A child's narrow palate can lead to dental issues such as crowding, impacted teeth or a cross bite. To help correct (or prevent) these issues and more, your Langley orthodontist may recommend treatment with a palatal expander. Here's how these common orthodontic appliances work...
Palatal expanders are orthodontic appliances that can be used to help increase the width of your child's upper jaw (the maxilla) to help correct orthodontic issues such as a crossbite, crowded teeth or impacted teeth. These orthodontic appliances are actually so effective that they are among the most commonly prescribed orthodontic treatments for children.
Palatal expanders can be a little intimidating at first. Parents can often feel unnerved at the idea of turning a key to widen the expander but have no fear. Expanders are easy to use, and once you've done it a few times you and your child will get used to it.
What do palatal expanders do?
A 'palatal expander’ does exactly what the name says. These orthodontic appliances gradually expand the child's palate (or arch), to help create room for the adult teeth to grow in correctly without causing crowding issues.

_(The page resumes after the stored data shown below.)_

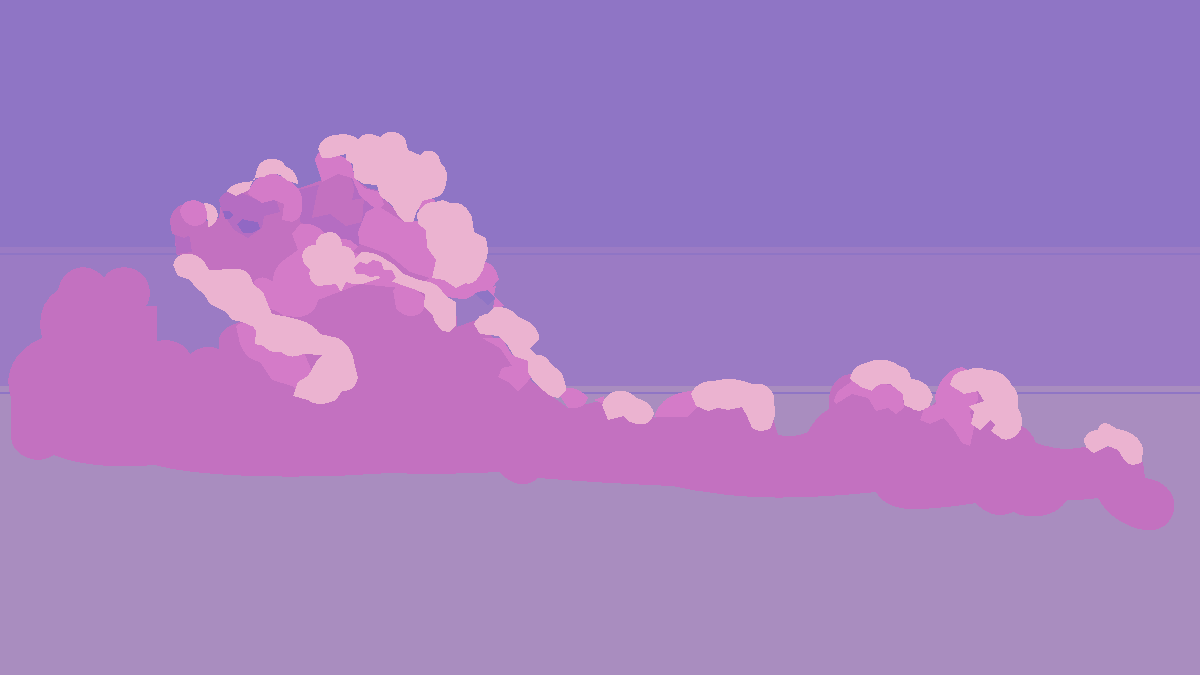
<!DOCTYPE html>
<html lang="en">
<head>
<meta charset="utf-8">
<title>Pink cloud at dusk</title>
<style>
:root {
  --sky-high: #8f75c5;
  --sky-mid: #9b7bc4;
  --sky-low: #a98dbf;
  --cloud-shade: #b56dc2;
  --cloud-body: #c371c0;
  --cloud-glow: #d47bc8;
  --cloud-light: #ebb3d0;
  --cloud-gap: #9168c4;
}
html, body { margin: 0; width: 1200px; height: 675px; overflow: hidden; background: var(--sky-low); }
.scene { display: block; width: 1200px; height: 675px; shape-rendering: crispEdges; }
.sky-high { fill: var(--sky-high); }
.sky-mid { fill: var(--sky-mid); }
.sky-low { fill: var(--sky-low); }
.shade { fill: var(--cloud-shade); }
.body { fill: var(--cloud-body); }
.glow { fill: var(--cloud-glow); }
.light { fill: var(--cloud-light); }
.gap { fill: var(--cloud-gap); }
</style>
</head>
<body>
<svg class="scene" viewBox="0 0 1200 675" role="img" aria-label="A long pink cloud in a violet evening sky">
  <g id="sky">
    <rect class="sky-high" width="1200" height="247"/>
    <rect class="sky-mid" y="247" width="1200" height="139"/>
    <rect class="sky-high" y="253" width="1200" height="2"/>
    <rect class="sky-low" y="386" width="1200" height="289"/>
    <rect class="sky-high" y="392" width="1200" height="2"/>
  </g>

  <g id="cloud-bank">
    <path class="body" d="M9 375C12 358 25 345 42 338C37 318 42 300 58 290C62 268 88 258 104 278C112 261 148 263 150 292Q150 301 146 306H157V341Q180 337 190 354Q204 343 219 349Q216 332 232 325L245 320L300 290L400 280L456 304L457 327L476 320L500 345L530 380L568 408L605 400L655 418L700 395L772 415L778 435Q795 438 808 432Q815 417 829 409Q826 380 850 374L900 375L932 406L955 380L1005 385L1020 425Q1032 431 1036 443Q1065 453 1088 446L1120 448L1143 462L1145 478C1165 480 1177 495 1174 510C1169 532 1148 534 1130 526Q1108 517 1098 498Q1085 500 1067 500Q1055 518 1030 516Q1020 516 1014 512Q992 521 976 503Q945 508 920 509Q887 511 876 492Q780 502 720 494Q695 491 672 486Q600 483 538 478Q520 493 499 472Q440 475 390 473Q310 479 230 475Q180 472 155 465Q90 470 54 455Q35 466 18 452Q10 445 11 430V398Q7 385 9 375Z"/>
  </g>

  <g id="tower-body">
    <path class="body" d="M175 238L186 226L219 218L222 196L250 190L300 188L345 172L385 200L410 225L420 260L400 300L300 320L230 290L196 262L176 254Z"/>
    <path class="shade" d="M219 200Q224 188 240 192L262 202L276 199L280 212L264 216L262 228L248 238L234 230L222 212Z"/>
    <path class="shade" d="M298 190L322 184L334 172Q350 172 357 186L378 190L382 206L368 214L360 250L340 242L318 232L300 222Z"/>
    <path class="body" d="M318 188Q326 172 344 173Q358 180 352 200L364 198L362 222L346 226L330 214L312 218Z"/>
    <path class="shade" d="M175 232Q184 230 190 238L192 252L176 254Z"/>
    <path class="gap" d="M237 224L242 219L250 221L258 222L260 229L252 233H243Z"/>
    <path class="gap" d="M223 211H229L233 215L230 219H225Z"/>
  </g>

  <g id="tower-glow">
    <path class="body" d="M170 222Q171 208 184 204L202 222L200 230L184 238L172 234Z"/>
    <path class="glow" d="M180 212Q181 201 194 200Q207 202 208 214Q206 226 194 226Q183 224 180 212Z"/>
    <path class="glow" d="M248 194Q252 178 264 176Q272 170 280 176Q290 178 293 184Q304 190 302 208Q302 219 292 222L282 220L284 204L274 200L262 203Z"/>
    <path class="glow" d="M315 160Q317 150 326 150L350 160L356 180L364 188L380 192L384 204L378 211L360 196L352 178L338 174L322 182Z"/>
    <path class="glow" d="M300 224Q318 222 326 236L350 240L360 248L358 232L366 212L378 206L404 222L425 220L417 206Q424 196 434 199L450 240L484 262Q494 262 499 279L492 288L468 300L440 296L428 282L400 288L360 284L318 300Q316 314 300 317L284 316L260 300L272 288Q272 268 284 260L298 250L292 234Z"/>
    <path class="body" d="M352 252L360 244L388 254L410 272L430 278L420 284L398 272L378 260Z"/>
    <path class="glow" d="M393 290Q398 284 412 286L428 300L422 312Q408 322 396 308Z"/>
    <path class="glow" d="M254 282Q260 274 270 280L286 290L290 316L262 306Z"/>
    <path class="glow" d="M236 326Q250 316 262 332L304 352L318 386L304 398L292 386L272 380L260 362Q246 360 240 344Z"/>
  </g>

  <g id="tower-light">
    <path class="light" d="M226 191Q234 182 248 182L255 180Q256 160 270 159Q282 158 285 166Q297 170 298 184L288 181L280 175Q270 172 264 177L254 178L249 190L236 196Z"/>
    <path class="light" d="M204 203Q216 203 218 215Q216 226 208 227L207 212Z"/>
    <path class="light" d="M318 149Q322 136 336 135Q348 132 358 139Q366 130 380 137Q392 126 405 138L408 150L420 155Q428 146 438 155L441 163Q450 172 446 184Q444 196 434 198L422 201Q420 208 417 211L413 222L404 222L397 214L392 205L380 196L377 185L364 184L354 178L353 164L346 160V154L330 158L322 158Z"/>
    <path class="light" d="M417 214Q424 201 436 202Q444 198 450 203Q464 200 472 217L474 232L486 238Q490 254 485 262L483 270Q474 287 466 283L456 288L444 280L432 278L436 260L427 247L426 230L418 224Z"/>
    <path class="light" d="M316 241Q320 232 331 232Q342 234 342 246Q354 246 355 258L362 252Q374 252 382 257L393 264L404 274L419 280L430 282L438 286L446 296L456 302L456 325L450 332L442 331L435 322L432 314L424 307L425 294L416 290L404 286L394 282L380 278L362 284L352 284L346 282L341 292L336 284L318 286Q307 282 310 269Q300 262 303 252Q306 245 316 245Z"/>
    <path class="glow" d="M354 267L360 262L367 264L373 260L381 262L384 270L392 270L396 278L388 284L378 276L370 277L364 274L356 274Z"/>
    <path class="light" d="M173 265Q176 253 188 254Q199 254 205 263L209 270L234 269Q250 268 253 284L263 292L267 302L272 314Q286 316 300 320Q314 324 320 334L338 338Q352 346 354 362L358 378Q354 392 342 391L336 400Q318 408 308 400L293 396L298 382L308 376L316 362L322 355L304 354Q290 360 281 352Q270 354 264 346L255 344L254 327L242 322L232 320L226 312L210 304L204 294L196 288L190 280L178 276Z"/>
    <path class="glow" d="M238 332L246 324L256 330L255 344L244 346Z"/>
  </g>

  <g id="slope">
    <path class="sky-mid" d="M457 302L468 298L481 291L491 290L495 298L489 308L474 316L466 320L457 326Z"/>
    <path class="sky-high" d="M474 293L489 290L495 298L488 305Z"/>
    <path class="glow" d="M486 288L496 286L494 296L505 306L493 308L495 298Z"/>
    <path class="glow" d="M482 338L502 338L512 355L530 360L532 376L524 386L518 391L508 382L498 377L502 368L512 366L500 348Z"/>
    <path class="glow" d="M556 390Q576 383 588 398Q584 410 568 408Z"/>
    <path class="light" d="M474 324Q478 314 488 314L494 307Q510 306 517 316L529 322Q540 330 539 340L530 348L536 355Q546 354 551 364L561 372Q566 382 566 390L558 398Q550 397 544 391L534 382L528 372V361L514 356L508 346L498 336L480 334Z"/>
    <path class="glow" d="M594 400L604 396V404ZM654 417Q660 398 680 393L694 390L700 404L688 417Z"/>
    <path class="light" d="M602 405Q606 392 618 391Q630 390 636 398Q652 402 654 414Q650 426 638 424Q628 423 624 416L608 420Z"/>
    <path class="light" d="M691 394Q697 381 713 381Q734 376 752 384Q768 381 774 396L775 415L771 428Q760 434 752 428L747 416L742 407L728 410L718 408L708 411L696 406Z"/>
  </g>

  <g id="eastern-puffs">
    <path class="glow" d="M836 388Q840 374 852 374L876 382L902 388L904 408L896 414L888 408L876 411L868 398L852 394L836 404L830 398Z"/>
    <path class="body" d="M830 396Q834 376 850 374L851 382L838 391L832 404Z"/>
    <path class="light" d="M850 379Q852 366 866 363Q884 355 900 366Q910 368 911 379Q928 380 933 397L929 407Q918 414 911 408L904 405L903 394L890 384Q878 382 872 391L861 387Z"/>
    <path class="glow" d="M935 396Q942 370 962 367L976 374L978 400L970 412L974 428L970 446L962 443L954 430L944 418L930 424L920 420L924 409L936 404Z"/>
    <path class="light" d="M950 385Q952 371 968 370Q978 365 987 370Q1004 370 1011 384Q1020 392 1018 408Q1024 418 1021 429Q1014 442 1002 439L991 431L995 425L990 420L980 430L971 424L974 412L969 406L984 401L978 391L964 394Z"/>
    <path class="light" d="M1084 439Q1088 430 1098 430Q1100 421 1109 424L1117 429Q1138 432 1143 448L1142 462Q1132 468 1125 461L1118 450L1108 446L1094 453Q1084 449 1084 439Z"/>
  </g>
</svg>
</body>
</html>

Expanders are recommended for children whose jaw growth just isn't able to keep up with the space needed for the incoming permanent teeth.

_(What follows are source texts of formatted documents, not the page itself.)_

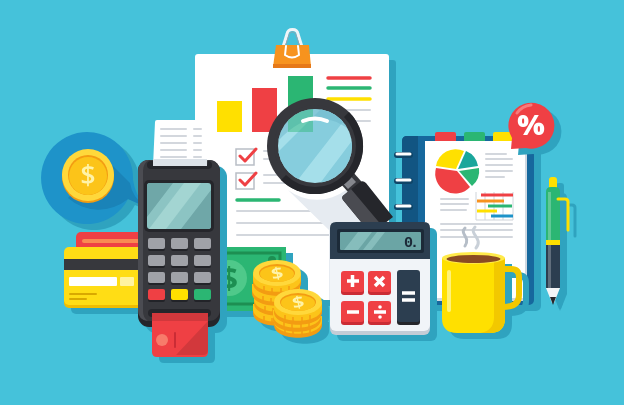
<!DOCTYPE html>
<html lang="en">
<head>
<meta charset="utf-8">
<title>Accounting desk illustration</title>
<style>
:root {
  --sky: #45c2da; --shade: #2fa3bf; --white: #fff; --mist: #e3e7ec; --rule: #d3d7dd;
  --ink: #37383d; --ink-deep: #25262b; --steel: #85878d;
  --red: #ef4044; --red-deep: #cb2c35; --yellow: #ffe000; --gold: #fcc419; --amber: #f39c12;
  --green: #2bb673; --green-deep: #1d8f52; --blue: #1e93c9; --navy: #16689d;
  --slate: #2c3e50; --glass: #8fd3e2; --screen: #8cc4c3; --orange: #f7931e;
}
html, body { margin: 0; height: 100%; overflow: hidden; background: var(--sky); }
svg { display: block; width: 624px; height: 405px; }
.lift { filter: drop-shadow(7px 6px 0 var(--shade)); }
.line { fill: none; stroke-linecap: round; stroke-linejoin: round; }
.white { fill: var(--white); } .ink { fill: var(--ink); } .deep { fill: var(--ink-deep); }
.red { fill: var(--red); } .yellow { fill: var(--yellow); } .green { fill: var(--green); }
.gold { fill: var(--gold); } .amber { fill: var(--amber); } .navy { fill: var(--navy); }
.blue { fill: var(--blue); } .slate { fill: var(--slate); } .screen { fill: var(--screen); }
.rule { stroke: var(--rule); stroke-width: 2; }
.shine { fill: #fff; opacity: .25; }
.shadow { fill: #000; opacity: .12; }
.sign { font-family: "Open Sans", sans-serif; text-anchor: middle; }
</style>
</head>
<body>
<svg viewBox="0 0 624 405" role="img" aria-label="Payment terminal, report, magnifier, calculator, notebook, mug, coins and cards">
<defs>
  <clipPath id="report-edge"><rect x="195" y="54" width="194" height="246" rx="3"/></clipPath>
  <clipPath id="terminal-screen"><rect x="147" y="183" width="64" height="46" rx="3"/></clipPath>
  <clipPath id="lens-edge"><circle cx="315" cy="146" r="37"/></clipPath>
  <clipPath id="display-edge"><rect x="340" y="232" width="81" height="18" rx="1"/></clipPath>
  <g id="key">
    <rect y="2" width="17" height="11" rx="2" fill="#222328"/>
    <rect width="17" height="11" rx="2"/>
  </g>
  <g id="coin-edge">
    <path class="amber" d="M-24 0V9C-24 26 24 26 24 9V0Z"/>
    <path class="gold" d="M-24 0V5C-24 22 24 22 24 5V0Z"/>
    <path d="M-13 12v6M-5 14v6M4 14v6M12 12v6" stroke="#f39c12" stroke-width="1.5"/>
  </g>
  <g id="coin-top">
    <ellipse rx="24" ry="13" fill="#ffd83b"/>
    <ellipse rx="18" ry="9" class="amber"/>
    <ellipse cy="1" rx="17" ry="8" class="gold"/>
    <text class="sign" transform="rotate(-12) scale(1.3 1)" y="6" font-size="16" font-weight="700" fill="#fff3a8">$</text>
  </g>
  <g id="checkbox">
    <rect width="18" height="16" fill="#fff" stroke="#b9bec6" stroke-width="1.5"/>
    <path class="line" d="M4 7l5 5L20 0" stroke="#ef4044" stroke-width="3"/>
  </g>
</defs>

<rect width="624" height="405" fill="var(--sky)"/>

<g id="report" class="lift">
  <rect class="white" x="195" y="54" width="194" height="246" rx="3"/>
</g>
<g id="report-content">
  <rect class="yellow" x="217" y="101" width="25" height="31"/>
  <rect class="red" x="252" y="88" width="25" height="44"/>
  <rect class="green" x="288" y="76" width="25" height="56"/>
  <g class="line" stroke-width="3.5">
    <path d="M328 78h42" stroke="var(--red)"/>
    <path d="M328 88h42" stroke="var(--green)"/>
    <path d="M328 99h42" stroke="var(--yellow)"/>
    <path d="M237 200h42" stroke="var(--green)"/>
  </g>
  <path class="line rule" d="M328 110h42M340 121h30M237 211h98M237 223h98M237 235h98M264 151h12M264 159h12M264 175h17M264 183h22"/>
  <use href="#checkbox" x="236" y="149"/>
  <use href="#checkbox" x="236" y="173"/>
  <g clip-path="url(#report-edge)"><path d="M288 190a48 48 0 0 0 58 0l43 43v67h-60v-70Z" fill="#e6ebf1"/></g>
</g>

<g id="binder-clip">
  <path class="line" d="M283 47L287 34C288 28 297 28 298 34L302 47" stroke="#f1f4f7" stroke-width="3"/>
  <path class="line" d="M285 47L289 35C290 31 295 31 296 35L300 47" stroke="#8fa5b2" stroke-width="1"/>
  <path fill="var(--orange)" d="M276 45h33l2 22h-38Z"/>
  <path fill="#e67817" d="M273 64h38v4h-38Z"/>
  <path class="line" d="M286 46l-1 9q7 5 14 0l-1-9" stroke="#fff" stroke-width="2"/>
</g>

<g id="magnifier">
  <path class="ink" d="M340 183l13-11 15 17-13 11Z"/>
  <path fill="var(--steel)" d="M339 179l8-7 9 10-8 7Z"/>
  <path class="deep" d="M344 195l16-13q3-2 6 1l27 34-22 17-28-34q-2-3 1-5Z"/>
  <path fill="#4a4b51" d="M344 195l7-6 32 38-12 7-28-34q-2-3 1-5Z"/>
  <circle class="ink" cx="315" cy="146" r="48"/>
  <path class="deep" d="M349 112a48 48 0 0 1-68 68Z"/>
  <circle cx="315" cy="146" r="41" class="ink"/>
  <circle cx="315" cy="146" r="37" fill="#a5dfea"/>
  <g clip-path="url(#lens-edge)">
    <path d="M270 160L330 100h30L290 190h-20Z" fill="#86cddd"/>
    <path d="M315 190L360 130v60Z" fill="#86cddd"/>
    <path d="M276 109h80v26q-40-36-78 6Z" fill="#70b8cc" opacity=".55"/>
    <rect class="red" x="252" y="88" width="25" height="44" opacity=".5"/>
    <rect class="green" x="288" y="76" width="25" height="56" opacity=".45"/>
  </g>
  <path class="line" d="M303 121q12-5 24 0" stroke="#fff" stroke-width="4"/>
</g>

<g id="notebook">
  <g class="lift">
    <rect class="navy" x="402" y="136" width="132" height="169" rx="5"/>
  </g>
  <path fill="#125582" d="M407 136h11v169h-11q-5 0-5-5V141q0-5 5-5Z"/>
  <rect class="red" x="435" y="132" width="21" height="14" rx="2"/>
  <rect class="green" x="464" y="132" width="21" height="14" rx="2"/>
  <rect class="yellow" x="493" y="132" width="20" height="14" rx="2"/>
  <rect fill="#cfd8e1" x="427" y="144" width="100" height="157"/>
  <rect class="white" x="425" y="141" width="100" height="157"/>
  <path class="line" d="M397 155h13M397 181h13M397 207h13" stroke="#0f4568" stroke-width="6"/>
  <path class="line" d="M397 154h13M397 180h13M397 206h13" stroke="#fff" stroke-width="3"/>
  <g id="pie">
    <path class="yellow" d="M456 169L436 166A20 20 0 0 1 464 151Z"/>
    <path fill="#1aa69b" d="M458 169L466 151A20 20 0 0 1 478 166Z"/>
    <path class="green" d="M459 171L479 168A20 20 0 0 1 472 186Z"/>
    <path class="red" d="M457 171L470 187A20 20 0 0 1 436 168Z"/>
  </g>
  <path class="line rule" stroke-width="1.5" d="M486 154h20M486 159h26M486 165h26M486 171h26M486 177h18M441 199h27M441 204h27M441 210h25M441 224h71M441 230h71M441 237h71"/>
  <g id="bar-table">
    <path d="M476 192v28M485 192v28M494 192v28M503 192v28M513 192v28M476 220h37" stroke="#cfd4da"/>
    <path d="M481 195h32" stroke="var(--red)" stroke-width="3"/>
    <path d="M477 201h27" stroke="var(--orange)" stroke-width="3"/>
    <path d="M488 206h24" stroke="var(--green)" stroke-width="3"/>
    <path d="M477 211h20" stroke="var(--yellow)" stroke-width="3"/>
    <path d="M491 216h22" stroke="var(--blue)" stroke-width="3"/>
  </g>
</g>

<g id="percent-bubble">
  <g class="lift"><path class="red" d="M511 149l1-11A23 23 0 1 1 526 148Z"/></g>
  <path class="line" d="M517 113q5-7 14-8" stroke="#f77b7b" stroke-width="3"/>
  <text class="sign white" x="531" y="135" font-size="29" font-weight="800" fill="#fff">%</text>
</g>

<g id="pen" class="lift">
  <rect class="yellow" x="549" y="177" width="8" height="14" rx="3"/>
  <path class="green" d="M546 192q0-5 5-5h4q5 0 5 5v50h-14Z"/>
  <path class="shine" d="M548 192h3v50h-3Z"/>
  <path class="line" d="M558 199h7q3 0 3 3v28" stroke="var(--yellow)" stroke-width="3"/>
  <rect class="yellow" x="546" y="240" width="14" height="5"/>
  <path class="slate" d="M546 245h14v43h-14Z"/>
  <path class="shine" d="M548 245h3v43h-3Z"/>
  <path fill="#f3f5f7" d="M546 288h14l-6 15h-2Z"/>
  <path class="deep" d="M550 297h6l-3 8Z"/>
</g>

<g id="calculator">
  <g class="lift"><rect fill="#c4ccd6" x="330" y="222" width="100" height="113" rx="6"/></g>
  <rect fill="#f1f4f8" x="330" y="222" width="100" height="109" rx="6"/>
  <path class="slate" d="M336 222h88q6 0 6 6v31H330v-31q0-6 6-6Z"/>
  <rect fill="#1c2a38" x="337" y="229" width="87" height="24" rx="2"/>
  <g clip-path="url(#display-edge)">
    <rect fill="#6ba5a5" x="340" y="232" width="81" height="18"/>
    <path fill="#86bdbc" d="M358 232h14l-14 18h-14ZM377 232h8l-14 18h-8Z"/>
  </g>
  <text x="419" y="247" text-anchor="end" font-family="Liberation Mono, monospace" font-size="15" font-weight="700" fill="#1c2a38" textLength="15">0.</text>
  <g fill="var(--red-deep)">
    <rect x="341" y="274" width="23" height="21" rx="3"/><rect x="368" y="274" width="23" height="21" rx="3"/>
    <rect x="341" y="304" width="23" height="21" rx="3"/><rect x="368" y="304" width="23" height="21" rx="3"/>
  </g>
  <g class="red">
    <rect x="341" y="271" width="23" height="21" rx="3"/><rect x="368" y="271" width="23" height="21" rx="3"/>
    <rect x="341" y="301" width="23" height="21" rx="3"/><rect x="368" y="301" width="23" height="21" rx="3"/>
  </g>
  <rect class="deep" x="397" y="273" width="23" height="52" rx="3"/>
  <rect class="slate" x="397" y="270" width="23" height="52" rx="3"/>
  <path d="M347 281h12M352.500 275v12M375 277l9 9M384 277l-9 9M347 312h12M374 312h12M402 293h13M402 300h13" stroke="#fff" stroke-width="3.500"/>
  <circle class="white" cx="380" cy="307" r="1.800"/><circle class="white" cx="380" cy="317" r="1.800"/>
</g>

<g id="mug">
  <g class="line" stroke="#fff" stroke-width="3">
    <path d="M465 228c-6 6 6 9 0 18" stroke="#b6bec8"/>
    <path d="M475 227c-7 7 9 11 1 21" stroke="#c9d0d8"/>
  </g>
  <g class="lift">
    <path d="M502 269h9q8 0 8 8v18q0 12-16 12" fill="none" stroke="#f2c800" stroke-width="6"/>
    <path class="yellow" d="M442 258h63v60q0 15-15 15h-33q-15 0-15-15Z"/>
  </g>
  <path fill="#f2c800" d="M494 258h11v60q0 15-15 15h-10q14-2 14-16Z"/>
  <ellipse fill="#ffea4a" cx="473.500" cy="258" rx="31.500" ry="6"/>
  <ellipse fill="#8a4b22" cx="473.500" cy="259" rx="27" ry="4"/>
  <path class="line" d="M449 272v38" stroke="#fff27a" stroke-width="4"/>
</g>

<g id="bank-cards">
  <g class="lift"><rect class="red" x="76" y="232" width="84" height="50" rx="5"/></g>
  <path d="M84 241h56" stroke="#f98a52" stroke-width="4" stroke-linecap="round"/>
  <g class="lift"><rect fill="#f0bd00" x="64" y="249" width="90" height="59" rx="5"/></g>
  <rect fill="#ffdd15" x="64" y="247" width="90" height="58" rx="5"/>
  <rect class="ink" x="64" y="259" width="90" height="11"/>
  <rect class="white" x="69" y="277" width="48" height="9" rx="1"/>
  <rect fill="#fff3a0" x="120" y="277" width="14" height="9" rx="1"/>
  <path class="line" d="M70 294h26M70 299h16" stroke="#d9a900" stroke-width="2"/>
</g>

<g id="banknote">
  <g class="lift"><rect class="green" x="200" y="247" width="86" height="64"/></g>
  <rect fill="none" stroke="var(--green-deep)" stroke-width="3" x="205" y="253" width="75" height="51"/>
  <circle cx="229" cy="278" r="18" fill="#4fc98a"/>
  <text class="sign" x="229" y="289" font-size="31" font-weight="700" fill="var(--green-deep)">$</text>
  <circle cx="272" cy="260" r="4" fill="var(--green-deep)"/>
</g>

<g id="coin-stacks">
  <g class="lift">
    <use href="#coin-edge" x="277" y="304"/><use href="#coin-edge" x="278" y="294"/>
    <use href="#coin-edge" x="276" y="284"/><use href="#coin-edge" x="277" y="274"/>
    <use href="#coin-top" x="277" y="273"/>
  </g>
  <g class="lift">
    <use href="#coin-edge" x="298" y="316"/><use href="#coin-edge" x="297" y="310"/>
    <use href="#coin-edge" x="298" y="303"/>
    <use href="#coin-top" x="298" y="302"/>
  </g>
</g>

<g id="coin-bubble">
  <g class="lift"><path class="blue" d="M146 207L128 199A46 46 0 1 1 133 180Q135 195 146 207Z"/></g>
  <path fill="#1a83b8" d="M106 159l24 24q2 14 16 24l-18-8a46 46 0 0 1-60-1Z"/>
  <circle class="amber" cx="88" cy="177" r="26"/>
  <circle fill="#ffd83b" cx="88" cy="175" r="26"/>
  <circle class="amber" cx="88" cy="175" r="20"/>
  <circle class="gold" cx="88" cy="176" r="19"/>
  <text class="sign" x="88" y="185" font-size="27" font-weight="600" fill="#fff3a8">$</text>
</g>

<g id="terminal">
  <g class="lift">
    <rect class="deep" x="138" y="160" width="82" height="167" rx="11"/>
    <path class="red" d="M152 313h56v39q0 5-5 5h-46q-5 0-5-5Z"/>
  </g>
  <rect class="ink" x="138" y="160" width="82" height="161" rx="11"/>
  <path fill="#4b4c52" d="M149 160h-1q-10 1-10 11v139q0 10 10 11-5-3-5-10V171q0-8 6-11Z"/>
  <rect class="deep" x="147" y="161" width="65" height="8" rx="4"/>
  <path class="white" d="M155 122q0-2 2-2h49q2 0 2 2l-1 44h-54Z"/>
  <path fill="#dce2e8" d="M153 159h54v7h-54Z"/>
  <path class="line rule" d="M161 129h25M161 136h25M161 143h25M161 150h25M161 157h25M194 129h7M194 136h7M194 143h7M194 150h7M194 157h7"/>
  <rect class="deep" x="144" y="180" width="70" height="52" rx="5"/>
  <g clip-path="url(#terminal-screen)">
    <rect class="screen" x="147" y="183" width="64" height="46"/>
    <path fill="#6fa7a8" d="M147 183h26l-26 34ZM211 190v39h-30Z"/>
    <path fill="#a3d5d2" d="M184 183h17l-35 46h-17Z"/>
  </g>
  <g fill="#a0a2a8">
    <use href="#key" x="148" y="238"/><use href="#key" x="171" y="238"/><use href="#key" x="194" y="238"/>
    <use href="#key" x="148" y="255"/><use href="#key" x="171" y="255"/><use href="#key" x="194" y="255"/>
    <use href="#key" x="148" y="272"/><use href="#key" x="171" y="272"/><use href="#key" x="194" y="272"/>
  </g>
  <use href="#key" x="148" y="289" class="red"/>
  <use href="#key" x="171" y="289" class="yellow"/>
  <use href="#key" x="194" y="289" class="green"/>
  <rect class="deep" x="148" y="309" width="63" height="8" rx="4"/>
  <path class="red" d="M152 313h56v37q0 5-5 5h-46q-5 0-5-5Z"/>
  <path class="shadow" d="M152 313h56v8h-56Z"/>
  <path class="shadow" d="M208 321v29q0 5-5 5h-27Z"/>
  <circle cx="162" cy="340" r="6" fill="#f77b6b"/>
  <path class="line" d="M175 333v14" stroke="var(--red-deep)" stroke-width="2"/>
</g>
</svg>
</body>
</html>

How do palatal expanders work?
First, your child will be fitted with either a removable or fixed palatal expander to help treat their orthodontic issues. The expander will be attached to your child's upper arch, and either held in place with bands around the teeth or attached with a plastic material that is bonded over your child's teeth. After the expander has been fitted in place, your child's orthodontist will provide you with instructions on how often and how much you should turn the key. Each turn of the key will slightly widen your child's dental arch.
Will using a palatal expander hurt my child?
Most orthodontic devices cause some discomfort. You should expect it to take a few days your child to adjust to their expander, and during that time they may experience some mild discomfort. However, any slight discomfort they experience should fade quickly. Most kids report that they only feel occasional discomfort or a feeling of pressure on their teeth or the roof of their mouth.